- _What this task involves_: Output the entries word for word. Omit images.

Content starts

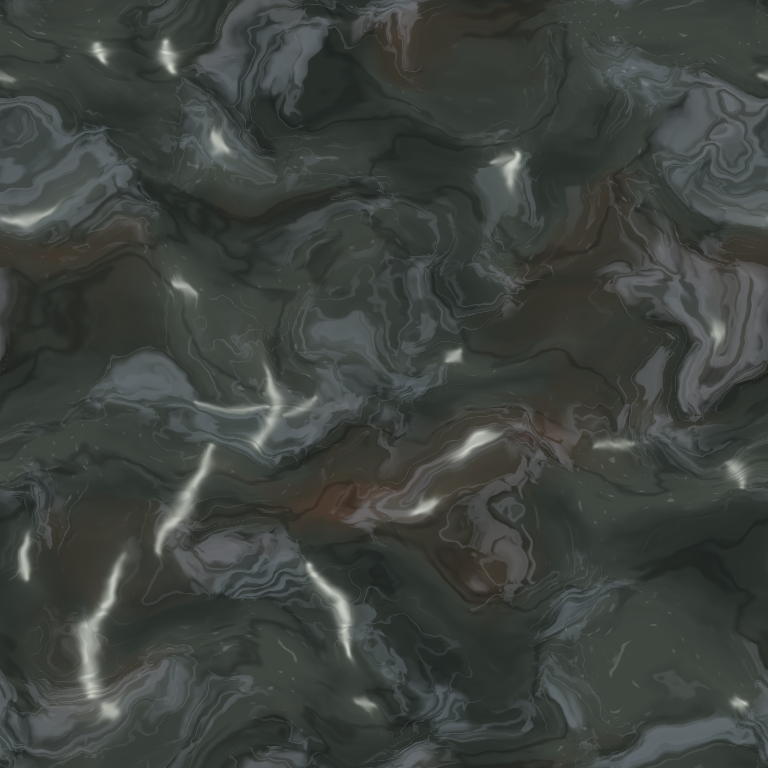
Give the GLSL for this texture, as a three.js fragment shader.

```glsl
// Dark polished stone: green-black ground with brown stains, swirling lilac-grey
// sheets and flow lines, and soft white glints. Built from wrapping gradient noise
// that is domain-warped twice, plus tapered strokes measured on a torus.
varying vec2 vUv;

vec2 hash2(vec2 p) {
  vec3 h = fract(p.xyx * vec3(0.1031, 0.1030, 0.0973));
  h += dot(h, h.yzx + 33.33);
  return fract((h.xx + h.yz) * h.zy);
}

// Slope contribution of one lattice corner; the lattice wraps after "cells".
float corner(vec2 cell, vec2 offset, vec2 cells, float seed) {
  float angle = 6.28318 * hash2(mod(cell, cells) + seed * 17.3).x;
  return dot(vec2(cos(angle), sin(angle)), offset);
}

float noise(vec2 uv, vec2 cells, float seed) {
  vec2 p = uv * cells, i = floor(p), f = p - i;
  vec2 s = f * f * f * (f * (f * 6.0 - 15.0) + 10.0);
  vec2 x = vec2(1.0, 0.0), y = vec2(0.0, 1.0);
  float low = mix(corner(i, f, cells, seed), corner(i + x, f - x, cells, seed), s.x);
  float high = mix(corner(i + y, f - y, cells, seed),
                   corner(i + 1.0, f - 1.0, cells, seed), s.x);
  return mix(low, high, s.y);
}

float fbm(vec2 uv, vec2 cells, float seed, float gain) {
  float sum = 0.0, amplitude = 1.0;
  for (int i = 0; i < 5; i++) {
    sum += amplitude * noise(uv, cells, seed + float(i));
    cells *= 2.0;
    amplitude *= gain;
  }
  return sum;
}

vec2 warp(vec2 uv, vec2 cells, float seed, float amount) {
  return uv + amount * vec2(fbm(uv, cells, seed, 0.4), fbm(uv, cells, seed + 9.0, 0.4));
}

// Scattered tapered strokes: x is the bright core, y the surrounding haze.
vec2 glints(vec2 uv) {
  vec2 light = vec2(0.0);
  for (int i = 0; i < 24; i++) {
    vec2 place = hash2(vec2(float(i), 3.0));
    vec2 shape = hash2(vec2(float(i), 41.0));
    vec2 kind = hash2(vec2(float(i), 87.0));
    float angle = (kind.x < 0.55 ? 0.0 : 1.5708) + (shape.x - 0.5) * 0.9;
    vec2 along = vec2(cos(angle), sin(angle));
    float reach = 0.008 + 0.075 * shape.y * shape.y;
    vec2 d = uv - place;
    d -= floor(d + 0.5);
    float t = clamp(dot(d, along), -reach, reach);
    float away = length(d - along * t);
    float width = mix(0.012, 0.005, abs(t) / reach) * (0.7 + 0.5 * kind.y);
    float power = 0.5 + 0.5 * kind.y;
    light.x = max(light.x, power * exp(-away * away / (width * width)));
    light.y = max(light.y, power * exp(-away / 0.022));
  }
  return light;
}

void main() {
  vec2 bent = warp(vUv, vec2(4.0, 5.0), 1.0, 0.12);
  vec2 swirled = warp(bent, vec2(8.0, 9.0), 31.0, 0.05);

  // Ground: green-black clouds, brown stains and a little rust
  float cloud = fbm(bent, vec2(3.0, 6.0), 50.0, 0.55);
  float stain = fbm(bent, vec2(2.0, 4.0), 60.0, 0.5);
  vec3 color = mix(vec3(0.155, 0.183, 0.168), vec3(0.245, 0.273, 0.25),
                   smoothstep(-0.5, 0.5, cloud));
  color = mix(color, vec3(0.235, 0.207, 0.167), 0.75 * smoothstep(0.0, 0.45, stain));
  color = mix(color, vec3(0.34, 0.245, 0.195), 0.7 * smoothstep(0.38, 0.65, stain));

  // Dark creases
  float crease = abs(fbm(bent, vec2(3.0, 7.0), 70.0, 0.45));
  color *= 1.0 - 0.22 * (1.0 - smoothstep(0.0, 0.07, crease));

  // Lilac sheets, striped by the contours of a flow field
  float flow = fbm(swirled, vec2(3.0, 5.0), 80.0, 0.4);
  float stripe = smoothstep(-0.6, 0.9, sin(flow * 54.0));
  float region = fbm(swirled, vec2(5.0, 7.0), 90.0, 0.5);
  float sheet = smoothstep(0.1, 0.42, region) * (0.4 + 0.6 * stripe);
  vec3 lilac = mix(vec3(0.39, 0.43, 0.45), vec3(0.45, 0.45, 0.47),
                   smoothstep(-0.2, 0.4, stain));
  color = mix(color, lilac, 0.72 * sheet);

  // Thin flow lines and torn wisps around the sheets
  float near = smoothstep(-0.2, 0.2, region);
  float line = smoothstep(0.86, 0.99, sin(flow * 54.0 + 9.0 * region));
  float torn = fbm(swirled, vec2(12.0, 17.0), 100.0, 0.6);
  float wisp = smoothstep(0.2, 0.36, torn);
  color = mix(color, lilac, near * max(0.35 * line, 0.5 * wisp));
  color *= 1.0 - 0.2 * near * smoothstep(0.15, 0.5, -torn);

  // Mineral specks
  float speck = smoothstep(0.36, 0.52, noise(bent, vec2(90.0), 110.0));
  color += 0.1 * speck * smoothstep(-0.1, 0.4, cloud);

  // Glints, broken up slightly by the flow
  vec2 light = glints(mix(vUv, bent, 0.65) + 0.25 * (swirled - bent));
  color = mix(color, vec3(0.46, 0.49, 0.45), 0.45 * light.y);
  color = mix(color, vec3(0.83, 0.85, 0.81), light.x * (0.78 + 0.22 * stripe));

  gl_FragColor = vec4(color, 1.0);
}
```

Content ends

- _Solved exercise_:
Give the GLSL for this texture, as a three.js fragment shader.

```glsl
// Dark polished stone: green-black ground with brown stains, swirling lilac-grey
// sheets and flow lines, and soft white glints. Built from wrapping gradient noise
// that is domain-warped twice, plus tapered strokes measured on a torus.
varying vec2 vUv;

vec2 hash2(vec2 p) {
  vec3 h = fract(p.xyx * vec3(0.1031, 0.1030, 0.0973));
  h += dot(h, h.yzx + 33.33);
  return fract((h.xx + h.yz) * h.zy);
}

// Slope contribution of one lattice corner; the lattice wraps after "cells".
float corner(vec2 cell, vec2 offset, vec2 cells, float seed) {
  float angle = 6.28318 * hash2(mod(cell, cells) + seed * 17.3).x;
  return dot(vec2(cos(angle), sin(angle)), offset);
}

float noise(vec2 uv, vec2 cells, float seed) {
  vec2 p = uv * cells, i = floor(p), f = p - i;
  vec2 s = f * f * f * (f * (f * 6.0 - 15.0) + 10.0);
  vec2 x = vec2(1.0, 0.0), y = vec2(0.0, 1.0);
  float low = mix(corner(i, f, cells, seed), corner(i + x, f - x, cells, seed), s.x);
  float high = mix(corner(i + y, f - y, cells, seed),
                   corner(i + 1.0, f - 1.0, cells, seed), s.x);
  return mix(low, high, s.y);
}

float fbm(vec2 uv, vec2 cells, float seed, float gain) {
  float sum = 0.0, amplitude = 1.0;
  for (int i = 0; i < 5; i++) {
    sum += amplitude * noise(uv, cells, seed + float(i));
    cells *= 2.0;
    amplitude *= gain;
  }
  return sum;
}

vec2 warp(vec2 uv, vec2 cells, float seed, float amount) {
  return uv + amount * vec2(fbm(uv, cells, seed, 0.4), fbm(uv, cells, seed + 9.0, 0.4));
}

// Scattered tapered strokes: x is the bright core, y the surrounding haze.
vec2 glints(vec2 uv) {
  vec2 light = vec2(0.0);
  for (int i = 0; i < 24; i++) {
    vec2 place = hash2(vec2(float(i), 3.0));
    vec2 shape = hash2(vec2(float(i), 41.0));
    vec2 kind = hash2(vec2(float(i), 87.0));
    float angle = (kind.x < 0.55 ? 0.0 : 1.5708) + (shape.x - 0.5) * 0.9;
    vec2 along = vec2(cos(angle), sin(angle));
    float reach = 0.008 + 0.075 * shape.y * shape.y;
    vec2 d = uv - place;
    d -= floor(d + 0.5);
    float t = clamp(dot(d, along), -reach, reach);
    float away = length(d - along * t);
    float width = mix(0.012, 0.005, abs(t) / reach) * (0.7 + 0.5 * kind.y);
    float power = 0.5 + 0.5 * kind.y;
    light.x = max(light.x, power * exp(-away * away / (width * width)));
    light.y = max(light.y, power * exp(-away / 0.022));
  }
  return light;
}

void main() {
  vec2 bent = warp(vUv, vec2(4.0, 5.0), 1.0, 0.12);
  vec2 swirled = warp(bent, vec2(8.0, 9.0), 31.0, 0.05);

  // Ground: green-black clouds, brown stains and a little rust
  float cloud = fbm(bent, vec2(3.0, 6.0), 50.0, 0.55);
  float stain = fbm(bent, vec2(2.0, 4.0), 60.0, 0.5);
  vec3 color = mix(vec3(0.155, 0.183, 0.168), vec3(0.245, 0.273, 0.25),
                   smoothstep(-0.5, 0.5, cloud));
  color = mix(color, vec3(0.235, 0.207, 0.167), 0.75 * smoothstep(0.0, 0.45, stain));
  color = mix(color, vec3(0.34, 0.245, 0.195), 0.7 * smoothstep(0.38, 0.65, stain));

  // Dark creases
  float crease = abs(fbm(bent, vec2(3.0, 7.0), 70.0, 0.45));
  color *= 1.0 - 0.22 * (1.0 - smoothstep(0.0, 0.07, crease));

  // Lilac sheets, striped by the contours of a flow field
  float flow = fbm(swirled, vec2(3.0, 5.0), 80.0, 0.4);
  float stripe = smoothstep(-0.6, 0.9, sin(flow * 54.0));
  float region = fbm(swirled, vec2(5.0, 7.0), 90.0, 0.5);
  float sheet = smoothstep(0.1, 0.42, region) * (0.4 + 0.6 * stripe);
  vec3 lilac = mix(vec3(0.39, 0.43, 0.45), vec3(0.45, 0.45, 0.47),
                   smoothstep(-0.2, 0.4, stain));
  color = mix(color, lilac, 0.72 * sheet);

  // Thin flow lines and torn wisps around the sheets
  float near = smoothstep(-0.2, 0.2, region);
  float line = smoothstep(0.86, 0.99, sin(flow * 54.0 + 9.0 * region));
  float torn = fbm(swirled, vec2(12.0, 17.0), 100.0, 0.6);
  float wisp = smoothstep(0.2, 0.36, torn);
  color = mix(color, lilac, near * max(0.35 * line, 0.5 * wisp));
  color *= 1.0 - 0.2 * near * smoothstep(0.15, 0.5, -torn);

  // Mineral specks
  float speck = smoothstep(0.36, 0.52, noise(bent, vec2(90.0), 110.0));
  color += 0.1 * speck * smoothstep(-0.1, 0.4, cloud);

  // Glints, broken up slightly by the flow
  vec2 light = glints(mix(vUv, bent, 0.65) + 0.25 * (swirled - bent));
  color = mix(color, vec3(0.46, 0.49, 0.45), 0.45 * light.y);
  color = mix(color, vec3(0.83, 0.85, 0.81), light.x * (0.78 + 0.22 * stripe));

  gl_FragColor = vec4(color, 1.0);
}
```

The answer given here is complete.